Must You Answer That? plus, Curb Your Enthusiasm
Dear Dr. Hurd,
My friend and I have been dating for a few years. He’s ten years younger than I am, but I don’t feel that’s an excuse for what I’m about to tell you. I’ll put it as delicately as possible: A few weeks ago, during an “intimate moment” between the two of us, I looked up—and he was emailing somebody from his phone—right in the middle of our…moment! I was angry and hurt and still feel that way, though I’m at least speaking to him now.
Please don’t tell me I’m the only person this has ever happened to.
Dr. Hurd replies,
I haven’t yet heard of this happening (and I hear a lot!), but I don’t doubt for a minute that it has happened before. People text or email during every other conceivable situation, whether or not it’s rude or inappropriate. Why not this too?
Chatting or reading on the phone whether it’s appropriate or even physically safe (e.g., while driving) has become the new normal. You don’t have to like it or participate in it, but you have to be ready for it and not take it personally.
It really doesn’t matter whether you’re the only one this has ever happened to. What matters is that this friend/sexual partner did this to you. And it matters what you think about it and what you’re going to do about it.
Nobody wants someone with whom they’re having sex to be otherwise occupied during (what is supposed to be) the heat of the…moment. I guarantee your friend wouldn’t like it either, and his behavior shows a lack of empathy on his part. Empathy is the ability/willingness to see things from another’s point-of-view. Many people lack that skill, but I guarantee that everybody wants it from others.
Rather than chastise him, why not take a look at whether you really want to take this relationship seriously? The absurdity of what he did speaks for itself. You’ve learned something new about him, but there’s no point pressuring him to change. He has shown you who he is, and it’s obviously not a stellar performance. Let go of your expectations of him and move on with new and more engaged people.
Dear Dr. Hurd,
My girlfriend and I live together and enjoy one another’s company. However, our sex drives are very different. I am always up for a little fun, but more often than not she puts the brakes on.
Recently, an old girlfriend from school contacted me and wants to get together. I know for a fact that she and I are much more compatible in the “fun” department, and we’ve both hinted at that very thing in our emails. I have no desire to end my present relationship, so is it OK to explore a friendship with my old school chum?

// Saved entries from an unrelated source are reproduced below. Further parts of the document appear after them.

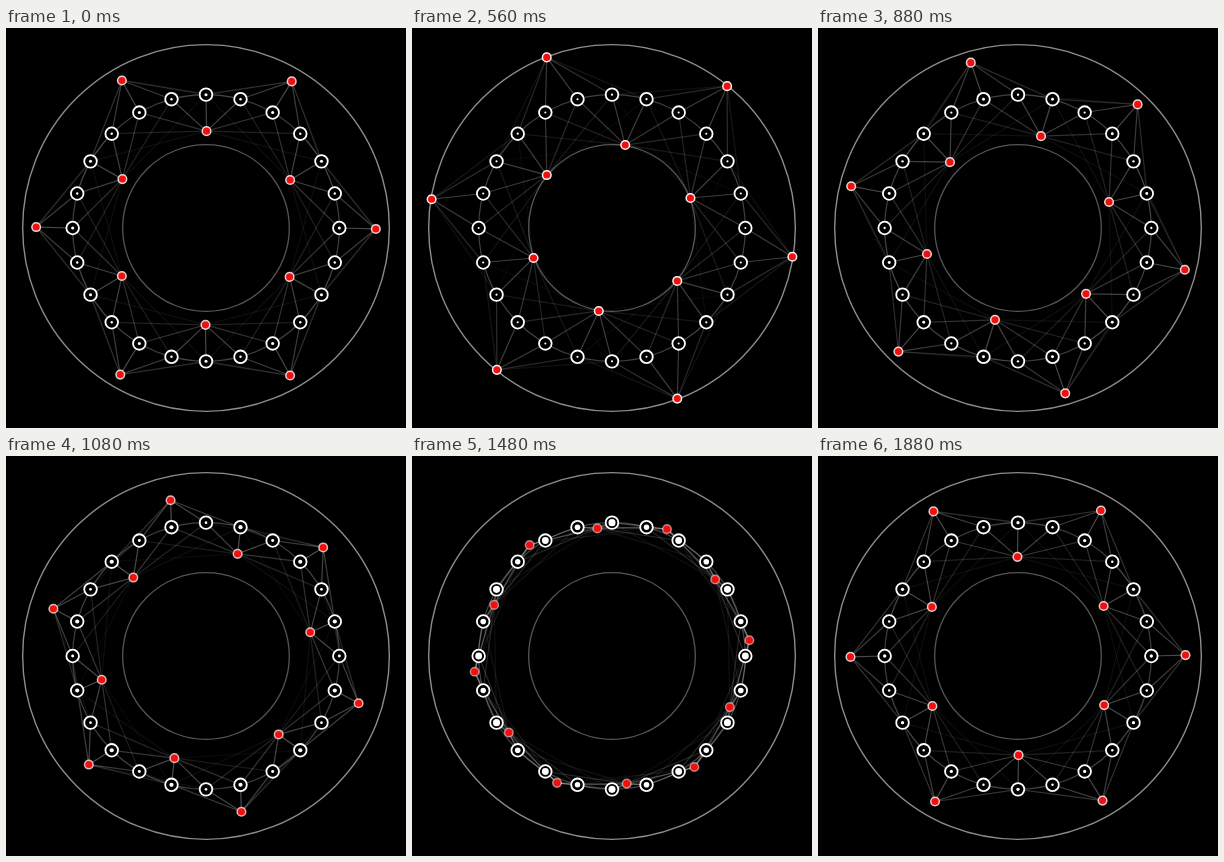
Animation of 400 by 400 pixels, one loop 1920 ms. Source, as an HTML page with a canvas:

```html
<!DOCTYPE html>
<html lang="en">
<head>
<meta charset="utf-8">
<title>Orbiting nodes</title>
<style>
  html, body { margin: 0; width: 100%; height: 100%; overflow: hidden; background: #000; }
  canvas { display: block; width: 400px; height: 400px; }
</style>
</head>
<body>
<canvas id="stage" width="400" height="400"></canvas>
<script>
const ctx = document.getElementById('stage').getContext('2d');
const LOOP = 1920, STEP = 40;
const CENTER = 200, RING = 400 / 3, SWING = 50;
const REACH = 140;

const polar = (deg, r) => {
  const a = deg * Math.PI / 180;
  return { x: CENTER + r * Math.cos(a), y: CENTER + r * Math.sin(a) };
};
const nodes = Array.from({ length: 24 }, (_, i) => polar(i * 15, RING));

function circle(x, y, r, fill, stroke, width) {
  ctx.beginPath();
  ctx.arc(x, y, r, 0, Math.PI * 2);
  if (fill) {
    ctx.fillStyle = fill;
    ctx.fill();
  }
  if (stroke) {
    ctx.strokeStyle = stroke;
    ctx.lineWidth = width;
    ctx.stroke();
  }
}

function link(a, b) {
  const d = Math.hypot(a.x - b.x, a.y - b.y);
  if (d >= REACH) return;
  ctx.strokeStyle = `rgba(255,255,255,${0.38 * (1 - d / REACH)})`;
  ctx.lineWidth = 1.2;
  ctx.beginPath();
  ctx.moveTo(a.x, a.y);
  ctx.lineTo(b.x, b.y);
  ctx.stroke();
}

function draw(ms) {
  // The motion advances in discrete steps, each posed at its midpoint.
  const p = (Math.floor((ms % LOOP) / STEP) + 0.5) * STEP / LOOP;
  const swing = SWING * Math.cos(Math.PI * (p - 0.25));
  const dots = Array.from({ length: 12 }, (_, i) =>
    polar((i + p) * 30, RING + (i % 2 ? -swing : swing)));

  ctx.fillStyle = '#000';
  ctx.fillRect(0, 0, 400, 400);

  circle(CENTER, CENTER, RING + SWING, null, '#8c8c8c', 1.4);
  circle(CENTER, CENTER, RING, null, '#404040', 1.2);
  circle(CENTER, CENTER, RING - SWING, null, '#555', 1.3);

  for (const dot of dots) for (const node of nodes) link(dot, node);

  for (const n of nodes) {
    const near = Math.min(...dots.map(d => Math.hypot(d.x - n.x, d.y - n.y)));
    circle(n.x, n.y, 6.3, '#000', '#fff', 1.8);
    circle(n.x, n.y, Math.max(1, Math.min(3.7, 56 / near)), '#fff');
  }

  const rim = 0.45 + 0.5 * Math.abs(swing) / SWING;
  for (const d of dots) circle(d.x, d.y, 4.3, '#f00f0f', `rgba(255,255,255,${rim})`, 1.5);
}

const start = performance.now();
function tick() {
  draw(performance.now() - start);
  requestAnimationFrame(tick);
}
tick();
</script>
</body>
</html>
```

I get excited just thinking about it. Mmmmm…maybe I just answered my own question.
Dr. Hurd replies,
Above all else: Never lie to yourself. In your letter, you’re telling me a half-truth. You know full well that you’re interested in a lot more than just a platonic friendship with your old chum. If the feeling is mutual, then you will be presented with that opportunity every time you get together with her. You therefore have three choices:
The first is to ignore what I just wrote. Keep lying to yourself, let nature take its course, and then lie to your girlfriend about having an affair. This is the route a lot of people take. I see it as untenable for you, especially if you truly want to remain with your girlfriend. You can’t have it both ways. That’s not me lecturing; it’s simply a fact. Whenever you give rise to two realities, one will inevitably collide with the other. It’s only a matter of time.
Option two is to pull back from your old chum and avert disaster by letting go of your impulses. It won’t be easy, but many people do this as well. And in terms of potential unpleasantness, it’s certainly more prudent than option one.
Choice number three is to tell your girlfriend the truth. Tell her you love her and want to stay with her, but you are also disappointed in your present sex life. Maybe she’s willing to do something about this problem, or maybe she’s not. This option includes the possibility that you two could have an improved sex life. You might also pursue couples’ counseling to address this and any related issues. It’s possible you could break up, but if you’re not happy now, is that really so unthinkable?
The choice is yours, but I strongly suggest that you avoid option one. Left unchecked, that’s where your emotions and self-deceit will take you. And one way or another it will blow up in everyone’s face. Your email implies that sex is important, but not so important that it’s worth ending your relationship. Some might agree with you, and others might not. That doesn’t matter. What does matter is, “to thine own self be true.”
Dr. Michael J. Hurd, Ph.D., LCSW is a psychotherapist and author. His office may be reached at 302-227-2829. Email Dr. Hurd